• Goal of the exercise: Search the material for the string "shift", then report how many lines hold it, with no other text.

• Data for analysis:
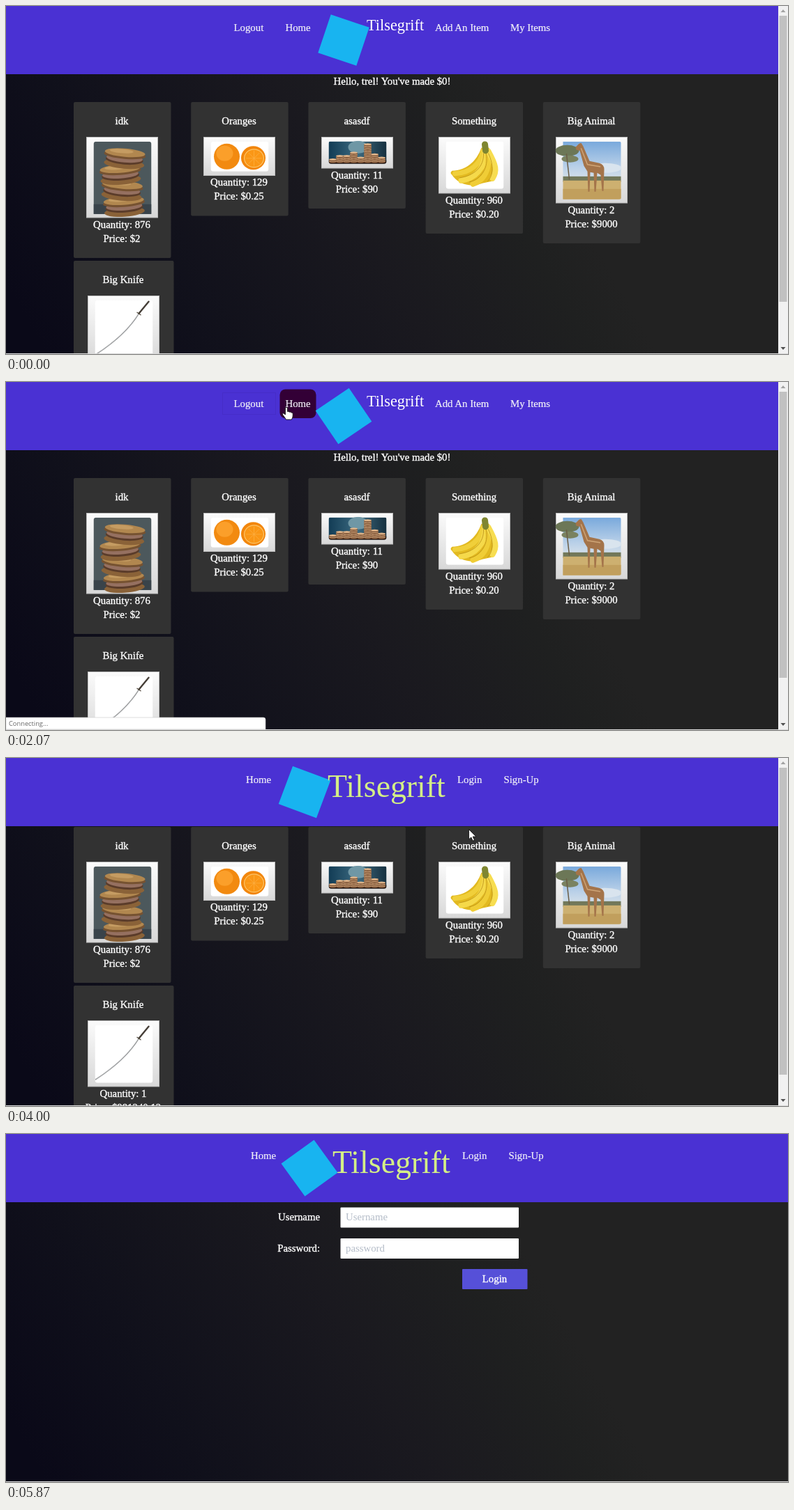
Animation of 1121x500 px, one loop 5940 ms. Source, as an HTML page:

```html
<!DOCTYPE html>
<html lang="en">
<head>
<meta charset="utf-8">
<title>Marketplace demo</title>
<style>
  html, body { margin: 0; width: 100%; height: 100%; overflow: hidden; background: #222; }
  svg { display: block; }
  text { font: 14.8px "Liberation Serif", "Times New Roman", serif; fill: #fff; stroke: #fff; stroke-width: .35px; }
  .nav { fill: #eeeef6; stroke-width: .2px; }
  .title { stroke: none; }
  .small { font: 9.3px "Open Sans", sans-serif; fill: #666; stroke: none; }
  .hint { fill: #b4bcc8; stroke: none; }
  .picture { clip-path: inset(0 round 4px); }
</style>
</head>
<body>
<svg id="stage" width="1121" height="500" viewBox="0 0 1121 500">
  <defs>
    <linearGradient id="dusk" gradientUnits="userSpaceOnUse" x1="-208" y1="120" x2="485" y2="-280">
      <stop offset=".05" stop-color="#0a0918"/>
      <stop offset=".3" stop-color="#10101b"/>
      <stop offset=".65" stop-color="#1a191f"/>
      <stop offset=".9" stop-color="#1f2020"/>
      <stop offset="1" stop-color="#222"/>
    </linearGradient>
    <linearGradient id="mat" x1="0" y1="0" x2="0" y2="1">
      <stop offset="0" stop-color="#fbfbfb"/>
      <stop offset="1" stop-color="#d8d8d8"/>
    </linearGradient>
    <linearGradient id="sky" x1="0" y1="0" x2="0" y2="1">
      <stop offset="0" stop-color="#79a9dc"/>
      <stop offset=".6" stop-color="#b9d0e8"/>
      <stop offset="1" stop-color="#dfe6ea"/>
    </linearGradient>
    <linearGradient id="teal" x1="0" y1="0" x2="1" y2="0">
      <stop offset="0" stop-color="#123c55"/>
      <stop offset=".5" stop-color="#3c6a80"/>
      <stop offset="1" stop-color="#16303f"/>
    </linearGradient>
  </defs>
  <rect width="1121" height="500" fill="url(#dusk)"/>
  <g id="cards"></g>
  <g id="form"></g>
  <rect width="1121" height="98" fill="#4a31d3"/>
  <rect id="focus" x="310.5" y="15.5" width="76" height="31" fill="none" stroke="#452cc8"/>
  <rect id="pill" y="10.5" height="41.5" rx="8" fill="#330036"/>
  <rect id="badge" x="-29" y="-29" width="58" height="58" fill="#18b4f0"/>
  <g id="userNav"></g>
  <g id="guestNav"></g>
  <g id="scrollbar">
    <rect x="1107" width="14" height="499" fill="#f1f1f1"/>
    <rect id="thumb" x="1108.5" y="14" width="11" fill="#c1c1c1"/>
    <path d="M1110.5 9l3.5-4 3.5 4z" fill="#a3a3a3"/>
    <path d="M1110.5 490l3.5 4 3.5-4z" fill="#505050"/>
  </g>
  <rect y="499" width="1121" height="1" fill="#d8d8d8"/>
  <g id="status">
    <path id="bubble" fill="#fff" stroke="#c8c8c8" stroke-width=".6"/>
    <text id="statusText" class="small" x="4" y="494"></text>
  </g>
  <path id="arrow" d="M0 0v14.5l3.4-3 2.3 5.2 2.4-1-2.3-5.1h4.6z" fill="#fff" stroke="#111" stroke-width=".9"/>
  <path id="hand" d="M-1.6 1.2Q0-.8 1.6 1.2V6.6Q3 5.6 4.2 7.2 5.8 6.4 6.8 8 8.8 7.4 9.2 9.4V13Q9 15.4 7.4 18H-.6Q-2.4 14.6-5 11.6-6.4 9.4-4.6 9-3 9-1.6 11z" fill="#fff" stroke="#111" stroke-width=".9"/>
</svg>
<script>
const LOOP = 5940, LOGOUT = 2530, ITEMS = 2800, LOGIN = 4340;
const BRAND = "Tilsegrift";
const el = id => document.getElementById(id);

const text = (x, y, s, extra = "") => `<text x="${x}" y="${y}" ${extra}>${s}</text>`;
const centred = (x, y, s) => text(x, y, s, 'text-anchor="middle"');
const rect = (x, y, w, h, fill, extra = "") =>
  `<rect x="${x}" y="${y}" width="${w}" height="${h}" fill="${fill}" ${extra}/>`;
const oval = (x, y, rx, ry, fill) => `<ellipse cx="${x}" cy="${y}" rx="${rx}" ry="${ry}" fill="${fill}"/>`;
const line = (d, stroke, width) =>
  `<path d="${d}" fill="none" stroke="${stroke}" stroke-width="${width}" stroke-linecap="round"/>`;
const shape = (d, fill) => `<path d="${d}" fill="${fill}"/>`;
const range = (n, fn) => Array.from({ length: n }, (_, i) => fn(i)).join("");

// Product pictures, each 82.5 wide
const pictures = {
  cookies: () => rect(0, 0, 83, 104, "#4c585c") + rect(0, 90, 83, 14, "#39434a") +
    range(4, i => {
      const layer = 3 - i, x = 41 + 4 * Math.cos(layer * 2.4), y = 18 + layer * 23;
      return `<g transform="rotate(${layer % 2 ? -4 : 5} ${x} ${y})">` +
        oval(x, y + 14, 29, 7, "#8a6238") + oval(x, y + 8, 27, 7, "#5b3c2a") +
        oval(x, y + 6, 26, 6, "#957060") + oval(x, y + 1, 30, 6, "#765231") +
        oval(x, y - 2, 29, 6, "#b1874f") + oval(x - 5, y - 4, 17, 3, "#c59c62") + "</g>";
    }),
  oranges: () => rect(0, 0, 83, 43, "#fff") + oval(23, 21.5, 18.5, 18.5, "#f28a10") +
    oval(20, 17, 12, 11, "#fb9f2a") + oval(61, 23.5, 17.5, 17, "#f2860c") + oval(62, 24, 14.5, 13.5, "#fcc468") +
    oval(62, 24, 13.3, 12.3, "#fa9716") +
    range(4, i => `<path d="M51 24h22" stroke="#fcb045" stroke-width=".7" transform="rotate(${i * 45} 62 24)"/>`),
  coins: () => rect(0, 0, 83, 32, "url(#teal)") + oval(42, 8, 14, 9, "#6f97a5") + rect(0, 27, 83, 5, "#2d1c14") +
    range(8, i => {
      const height = [2, 4, 4, 6, 3, 11, 5, 3][i];
      return range(height, j =>
        oval(6 + i * 10, 29 - j * 2.4, 5.5, 1.9, "#6d4327") + oval(6 + i * 10, 28 - j * 2.4, 5.3, 1.5, "#dcb288"));
    }),
  bananas: () => rect(0, 0, 83, 68, "#fff") +
    shape("M51 9C43 30 29 41 9 42Q5 45 9 48C18 62 36 66 52 60L66 57Q76 46 73 33 66 25 62 9z", "#e2b920") +
    line("M53 14C50 32 35 45 13 46", "#f0cf3a", 7) + line("M56 14C57 38 42 53 22 56", "#f5d94a", 8) +
    line("M59 14C65 38 55 56 39 61", "#f0cd36", 8) + line("M61 14C72 34 74 42 67 53", "#f7dd50", 8) +
    line("M54 17C55 36 41 49 20 52", "#b88d16", .8) + line("M58 17C62 38 50 55 34 58", "#b88d16", .8) +
    line("M61 17C70 36 67 50 60 57", "#b88d16", .8) + line("M56 4L57 13", "#7f8630", 9),
  giraffe: () => rect(0, 0, 83, 60, "url(#sky)") + oval(60, 38, 24, 7, "#d9e4ee") +
    rect(0, 50, 83, 8, "#72785a") + rect(0, 56, 83, 27, "#cdb070") + rect(0, 68, 83, 15, "#c19f5d") +
    oval(6, 13, 17, 8, "#6c7757") + oval(10, 25, 12, 5, "#7a8260") + line("M5 18L9 54", "#6b5d46", 1.5) +
    shape("M18 8L23 3 26 2 29 7 38 28 52 31Q59 33 59 40L58 71H56L54 48 49 45 47 72H45L44 45 39 44 38 72H36L35 43 30 35 24 13 19 12z", "#a4744a") +
    line("M26 10L35 33L53 36", "#cfa577", 1.4),
  knife: () => rect(0, 0, 83, 83, "#fff") + line("M1 78Q44 50 63 19", "#8d8f91", 1.5) +
    line("M2 77.4Q44 49.5 62 20", "#dcdedf", .5) + line("M63 19L77 2", "#453e37", 2.4) + line("M60.5 17.5L65.5 21", "#51483c", 1.4)
};

function card(name, picture, height, quantity, price, x, y, width = 139.5) {
  const mid = Math.round(x + width / 2 - .5), frame = y + 50.5, end = frame + height + 12.7;
  return rect(x, y, width, height + 121, "#323232", 'rx="2"') + centred(mid, y + 32, name) +
    rect(mid - 50.5, frame, 102, height + 12.5, "url(#mat)", 'stroke="#bbb"') +
    `<svg class="picture" x="${mid - 40.5}" y="${frame + 6.3}" width="82.5" height="${height}">${pictures[picture]()}</svg>` +
    centred(mid, end + 14.6, `Quantity: ${quantity}`) + centred(mid, end + 34.4, `Price: $${price}`);
}

const shelf = [
  ["idk", "cookies", 103, 876, "2"],
  ["Oranges", "oranges", 42.5, 129, "0.25"],
  ["asasdf", "coins", 32, 11, "90"],
  ["Something", "bananas", 68, 960, "0.20"],
  ["Big Animal", "giraffe", 82, 2, "9000"]
];
el("cards").innerHTML = shelf.map((item, i) => card(...item, 97 + i * 168.2, 138)).join("") +
  card("Big Knife", "knife", 82, 1, "981240.12", 97, 366, 143.5);

// [label, text start, text width]
const userLinks = [["Logout", 326.5, 43], ["Home", 400.5, 36], ["Add An Item", 615, 77], ["My Items", 723, 57]];
const guestLinks = [["Home", 351, 36], ["Login", 654, 35.5], ["Sign-Up", 720.5, 50]];
const links = list => list.map(([label, x]) => text(x, 35.5, label, 'class="nav"')).join("");
const title = (x, y, size, fill) =>
  text(x, y, BRAND, `class="title" style="font-size:${size}px;fill:${fill}"`);

el("userNav").innerHTML = links(userLinks) + title(517, 35, 22.3, "#fff") +
  centred(553.5, 112.7, "Hello, trel! You've made $0!");
el("guestNav").innerHTML = links(guestLinks) + title(468, 56, 45.8, "#d4ef86");

const field = (y, label, hint) => text(450, y + 18.8, label, 'text-anchor="end"') +
  rect(479.5, y, 255.5, 29, "#fff", 'rx="1"') + text(487, y + 18.8, hint, 'class="hint"');
el("form").innerHTML = field(105.5, "Username", "Username") + field(150, "Password:", "password") +
  rect(654, 194, 93.5, 29, "#5650d8", 'rx="1"') + centred(700.5, 213, "Login");

// [time, x, y]
const path = [
  [100, 1125, 490], [600, 434, 110], [1000, 367, 36], [1890, 367, 36], [2030, 402, 36], [2700, 402, 36],
  [3060, 580, 160], [3330, 641, 98], [3600, 632, 187], [3700, 640, 174], [4200, 676, 64],
  [4290, 667, 40], [4540, 667, 40], [4720, 684, -30]
];

function cursorAt(t) {
  const next = path.findIndex(key => key[0] > t);
  if (next <= 0) return null;
  const [t0, x0, y0] = path[next - 1], [t1, x1, y1] = path[next];
  const u = (t - t0) / (t1 - t0), e = u * u * (3 - 2 * u);
  return [x0 + (x1 - x0) * e, y0 + (y1 - y0) * e];
}

function statusAt(t) {
  if (t >= 1000 && t < 2000) return ["localhost:3000", 71.5];
  if (t >= 2000 && t < ITEMS) return ["Connecting...", 372];
  if (t >= 4290 && t < 5000) return ["localhost:3000/login", 372];
  return null;
}

const show = (id, on) => el(id).setAttribute("display", on ? "inline" : "none");
const move = (id, x, y, angle = 0) => el(id).setAttribute("transform", `translate(${x} ${y}) rotate(${angle})`);

function render(t) {
  const user = t < LOGOUT, form = t >= LOGIN, cards = user || (t >= ITEMS && !form);
  const shift = !user && cards ? -7 : 0;

  show("userNav", user);
  show("guestNav", !user);
  move("guestNav", shift, 0);
  show("cards", cards);
  move("cards", 0, user ? 0 : -39);
  show("form", form);
  show("scrollbar", cards);
  el("thumb").setAttribute("height", user ? 411 : 441);
  show("focus", user && t > 1880);
  move("badge", user ? 484 : 435 + shift, 49, (user ? 18.5 : -51.5) + t * .018);

  const cursor = cursorAt(t);
  const hover = cursor && (user ? userLinks : guestLinks).find(([, x, w]) =>
    Math.abs(cursor[1] - 31) < 21 && Math.abs(cursor[0] - x - shift - w / 2) < w / 2 + 8);
  show("pill", hover);
  if (hover) {
    el("pill").setAttribute("x", hover[1] + shift - 8);
    el("pill").setAttribute("width", hover[2] + 16);
  }
  const hand = hover || (t >= LOGOUT && t < 2700);
  show("hand", cursor && hand);
  show("arrow", cursor && !hand);
  if (cursor) move(hand ? "hand" : "arrow", ...cursor);

  const status = statusAt(t);
  show("status", status);
  if (status) {
    el("statusText").textContent = status[0];
    el("bubble").setAttribute("d", `M0 482H${status[1] - 3}q3 0 3 3V499H0z`);
  }
}

const start = performance.now();
function tick() {
  render((performance.now() - start) % LOOP);
  requestAnimationFrame(tick);
}
render(0);
requestAnimationFrame(tick);
</script>
</body>
</html>
```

• Finished task: 5